These chapters are heavily focused on physical sensations, whereas the earlier chapters of Stephen Dedalus were heavily peppered with elusive intellectual references. Joyce creates a contrast between the physical realm and intellectual realm with these two characters, although they both face usurpers (suitors) who threaten the dreams they have for themselves. They are both haunted by their parents (for abandoning their religion): Leopold by his father for abandoning Judaism and Stephen by his mother for not praying for her in proper Catholic manner (due to his atheism?). In the Leopold Bloom chapters this physicality is emphasized in many ways; he goes on about the smells of various things, different types of meats he enjoys eating, ogles many different women on his journeys through the streets, and chapter 4 even ends with a paragraph about the joy he gets by being able to go to the bathroom (number 2)! This last part certainly shows that Joyce is willing to write about topics from which most writers would balk; can you imagine Jane Austen writing about Elizabeth Bennett doing her daily business? This isn’t just a motif for the sake of contrast, however, but tells us something important about each character. Leopold Bloom takes enjoyment in the physical, which explains why Molly’s potential adultery bothers him.
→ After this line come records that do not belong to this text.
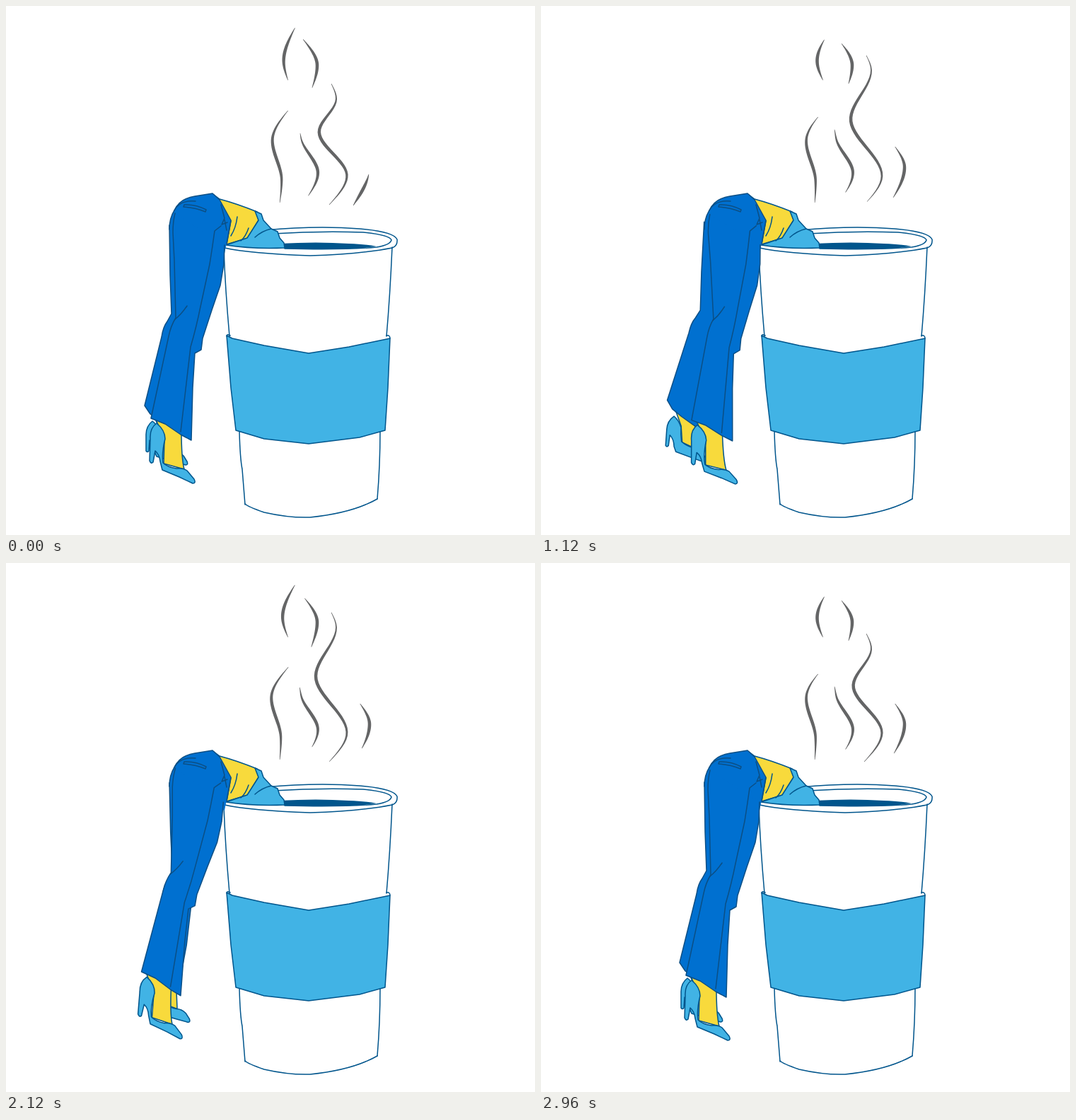
An HTML page for the animation above (3000 ms loop, 748x748 px).

```html
<!DOCTYPE html>
<html lang="en">
<head>
<meta charset="utf-8">
<title>Coffee dive</title>
<style>
  html, body { margin: 0; width: 100%; height: 100%; overflow: hidden; background: #fff; }
  svg { display: block; width: 100vw; height: 100vh; }
  path { fill: none; stroke-width: 1.5; stroke-linejoin: round; stroke-linecap: round; }
  .line { stroke: #00558c; }
  .seam { stroke: #0b4f85; }
  .sky { fill: #41b3e5; }
  .skin { fill: #f8da3c; }
  .denim { fill: #0070d0; }
  .coffee { fill: #00558c; }
  #steam path { fill: #646566; }
</style>
</head>
<body>
<svg viewBox="0 0 748 748">
  <g id="steam"></g>

  <g id="cup">
    <path class="line" d="M308 344Q310 400 316 467M546 341Q543 410 538 467M330 602Q331 640 334 655L338 705M529 601Q529 650 525 697"/>
    <path class="line" d="M338 704Q342 708 365 716Q400 724 430 723Q490 717 525 697"/>
    <path class="line sky" d="M312 466L320 470L365 480L428 491L485 482L543 470L540 540L536 600L500 610L428 619L365 612L325 600L318 540Z"/>
    <path class="line" d="M312 467Q312 463 317 466M538 466Q543 465 543 470"/>
    <path class="coffee" d="M386 336Q440 333 485 336Q510 337 524 340Q490 344 440 344L393 343Z"/>
    <path class="line" d="M366 317Q440 310 500 315Q548 319 553 330Q554 339 546 342Q500 351 430 353Q345 350 309 342"/>
    <path class="line" d="M378 322Q440 318 505 320Q543 324 545 331Q543 338 524 341Q480 345 394 343"/>
  </g>

  <g id="torso">
    <path class="line skin" d="M294 267L302 273Q325 279 355 291L357 303L342 328L312 337L318 304Z"/>
    <path class="line sky" d="M352 290L361 294L364 303L375 315L384 319L387 328L393 335L394 342Q350 344 311 338L341 328L357 303Z"/>
    <path class="line" d="M327 298Q325 314 318 325M343 314Q339 326 332 332M375 315Q362 318 352 327"/>
  </g>

  <g id="backLeg">
    <path class="line skin" d="M207 575L218 600L221 623L239 630L238 598Z"/>
    <path class="line sky" d="M207 587Q198 594 198 606L198 629Q200 632 202 629L203 614Q209 619 210 630L213 637L240 645L254 649Q258 649 256 644L251 636Q245 630 238 630Q228 628 220 622Q218 612 218 602Q214 592 207 587Z"/>
    <path class="seam denim" d="M231 310L232 380L234 435L228 446Q222 454 220 468L196 565L204 577L218 587L241 601L253 540L260 484L268 455L285 400L296 330"/>
  </g>

  <g id="hip">
    <path class="denim" d="M231 316L309 350L318 303L292 265L238 289Z"/>
    <path class="seam denim" d="M231 316Q231 300 238 289Q246 272 267 269L292 265L302 274L318 303L312 336"/>
  </g>

  <g id="frontLeg">
    <path class="line skin" d="M212 585L224 612L223 647L252 655Q248 640 248 600Z"/>
    <path class="line sky" d="M213 590Q203 597 204 612L203 643Q205 648 208 645L211 629Q217 634 218 644L221 656L245 666L264 675Q269 675 266 669L256 657Q250 653 241 654Q228 652 222 646Q220 632 225 612Q225 600 213 590Z"/>
    <path class="seam denim" d="M239 293Q236 305 236 320L238 360L240 441Q233 452 230 467L205 583L225 591L247 606L262 614L264 540L267 491L276 486L278 470L291 430L303 395L308 365L309 338"/>
    <path class="seam" d="M256 424Q248 436 239 443M304 311L295 318Q292 340 288 365L275 425Q269 455 261 482L247 602"/>
  </g>

  <path class="seam" d="M252 281Q268 280 283 288L282 291Q267 285 251 284ZM238 289Q246 274 268 276M304 281L309 300L305 309L313 306M309 302L312 317"/>
</svg>
<script>
const LOOP = 3000, STEP = 40, STEAM_PERIOD = 1840;
const TAU = 2 * Math.PI;
const byId = id => document.getElementById(id);

const wave = (mid, amp, phase) => t => mid + amp * Math.cos(TAU * (t / STEAM_PERIOD - phase));
const fixed = value => () => value;
const leftSway = wave(-2, 2, 0.9);

// Each wisp runs through a few turning points [x, y] and is trimmed to the span top..bottom.
const longTop = t => 70 + Math.max(0, 40 * (1 - t / 1120), 30 * (t - 2400) / 560);
const wisps = [
  { points: () => [[409, 30], [393, 78], [399, 106]],
    top: wave(39, 9, 0.57), bottom: fixed(105), sway: leftSway },
  { points: () => [[420, 47], [440, 84], [432, 118]],
    top: wave(51, 4, 0.45), bottom: wave(114, 5, 0.2) },
  { points: t => {
      const top = longTop(t), drop = top - 70;
      return [[460, top], [467, top + 21], [438 + 0.12 * drop, 160 + 0.45 * drop], [482, 240], [457, 281]];
    },
    top: longTop, bottom: t => 281 - 23 * Math.exp(-(((t - 1480) / 280) ** 2)) },
  { points: () => [[401, 145], [377, 190], [390, 246], [387, 279]],
    top: wave(152, 5, 0.6), bottom: fixed(278), sway: leftSway },
  { points: () => [[414, 171], [418, 190], [441, 236], [425, 272]],
    top: wave(176, 5, 0.9), bottom: wave(263, 9, 0.85) },
  { points: () => [[500, 198], [514, 228], [491, 282]],
    top: t => 199 + 39 * Math.max(0, 1 - t / 800), bottom: t => 272 + 10 * Math.cos(TAU * t / 4200) }
];

// Monotone cubic: flat at turning points, steeper at the free ends.
function xAt(points, y) {
  const last = points.length - 1;
  const secant = k => (points[k + 1][0] - points[k][0]) / (points[k + 1][1] - points[k][1]);
  const slope = k => {
    if (k === 0) return 1.5 * secant(0);
    if (k === last) return 1.5 * secant(last - 1);
    const a = secant(k - 1), b = secant(k);
    return a * b > 0 ? 2 * a * b / (a + b) : 0;
  };
  let i = 0;
  while (i < last - 1 && y > points[i + 1][1]) i++;
  const [x0, y0] = points[i], [x1, y1] = points[i + 1];
  const h = y1 - y0, u = (y - y0) / h, v = 1 - u;
  return x0 * (1 + 2 * u) * v * v + slope(i) * h * u * v * v
       + x1 * u * u * (3 - 2 * u) - slope(i + 1) * h * u * u * v;
}

function wispPath({ points, top, bottom, sway = fixed(0) }, t) {
  const knots = points(t), y0 = top(t), y1 = bottom(t), bend = sway(t);
  const at = u => {
    const y = y0 + (y1 - y0) * u;
    return [xAt(knots, y) + bend * Math.sin(Math.PI * u), y];
  };
  const left = [], right = [], n = 40;
  for (let i = 0; i <= n; i++) {
    const u = i / n, [x, y] = at(u);
    const [ax, ay] = at(Math.max(u - 0.02, 0)), [bx, by] = at(Math.min(u + 0.02, 1));
    const half = (0.3 + 2 * Math.sin(Math.PI * u)) / Math.hypot(bx - ax, by - ay);
    const dx = (by - ay) * half, dy = (ax - bx) * half;
    left.push(`${(x - dx).toFixed(2)} ${(y - dy).toFixed(2)}`);
    right.unshift(`${(x + dx).toFixed(2)} ${(y + dy).toFixed(2)}`);
  }
  return "M" + [...left, ...right].join("L") + "Z";
}

const gather = power => u => u ** power;
const settle = u => u * (2 - u);

// Leg swing at the toe: [end time, end shift, easing] per stroke.
const frontStrokes = [[640, 17, settle], [1840, -24, gather(2)], [2960, 0, gather(1)]];
const backStrokes = [[1250, -26, gather(1)], [2400, 16, gather(1.3)], [2960, 0, gather(1)]];

function shiftAt(strokes, t) {
  let from = 0, begin = 0;
  for (const [end, to, ease] of strokes) {
    if (t < end) return from + (to - from) * ease((t - begin) / (end - begin));
    [from, begin] = [to, end];
  }
  return from;
}

function swing(id, shift, radius) {
  const angle = -shift / radius * 360 / TAU;
  byId(id).setAttribute("transform", `rotate(${angle.toFixed(3)} 301 303)`);
}

for (const wisp of wisps) {
  wisp.node = document.createElementNS("http://www.w3.org/2000/svg", "path");
  byId("steam").append(wisp.node);
}

function draw(t) {
  swing("frontLeg", shiftAt(frontStrokes, t), 371);
  swing("backLeg", shiftAt(backStrokes, t), 345);
  for (const wisp of wisps) wisp.node.setAttribute("d", wispPath(wisp, t));
}

const start = performance.now();
function tick() {
  const t = (performance.now() - start) % LOOP;
  draw(Math.floor(t / STEP) * STEP);
  requestAnimationFrame(tick);
}
tick();
</script>
</body>
</html>
```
The character is ethnically Jewish, but not religiously so. The fact that he eats a pork kidney suggests he doesn’t keep kosher and is violating one of the most sacred identifying factors of Jews. In Chapter 5, we get the sense that his father was disappointed by his abandonment of his Judaism. Much like Stephen’s story up to this point, these thoughts also point to the problem of never being able to escape our pasts.
The chapter ends with the physical image of Leopold Bloom imagining himself enjoying a bath in his attempt to forget all his troubles:
“He foresaw his pale body reclined in it at full, naked, in a womb of warmth, oiled by scented melting soup, softly laved. He saw his trunk and limbs riprippled over and sustained, buoyed lightly upward, lemonyellow: his navel, buds of flesh: and saw the dark tangled curls of his bush floating, floating hair of the stream around the limp father of thousands, a languid floating flower (86).”
These words capture well the physicality of Leopold Bloom’s chapters. The final image referencing his genital also alludes to the Biblical language of G-d’s promise to Abraham will be the father of nations. His limp genital is a symbol of his impotence to stop his wife from having an affair and making him a cuckold, the allusion to G-d’s promise to Abraham is tragically ironic because far from producing a multitude of heirs, the one son he did produce died, and the Biblical language borrowed from the Patriarchal father of Judaism suggests that he can’t escape his Jewish identity either. By thinking about this in relation to his bath (a physical pleasure that is supposed to help him escape the world full of problems), the symbol reiterates that we can never really escape our problems, but they follow us everywhere.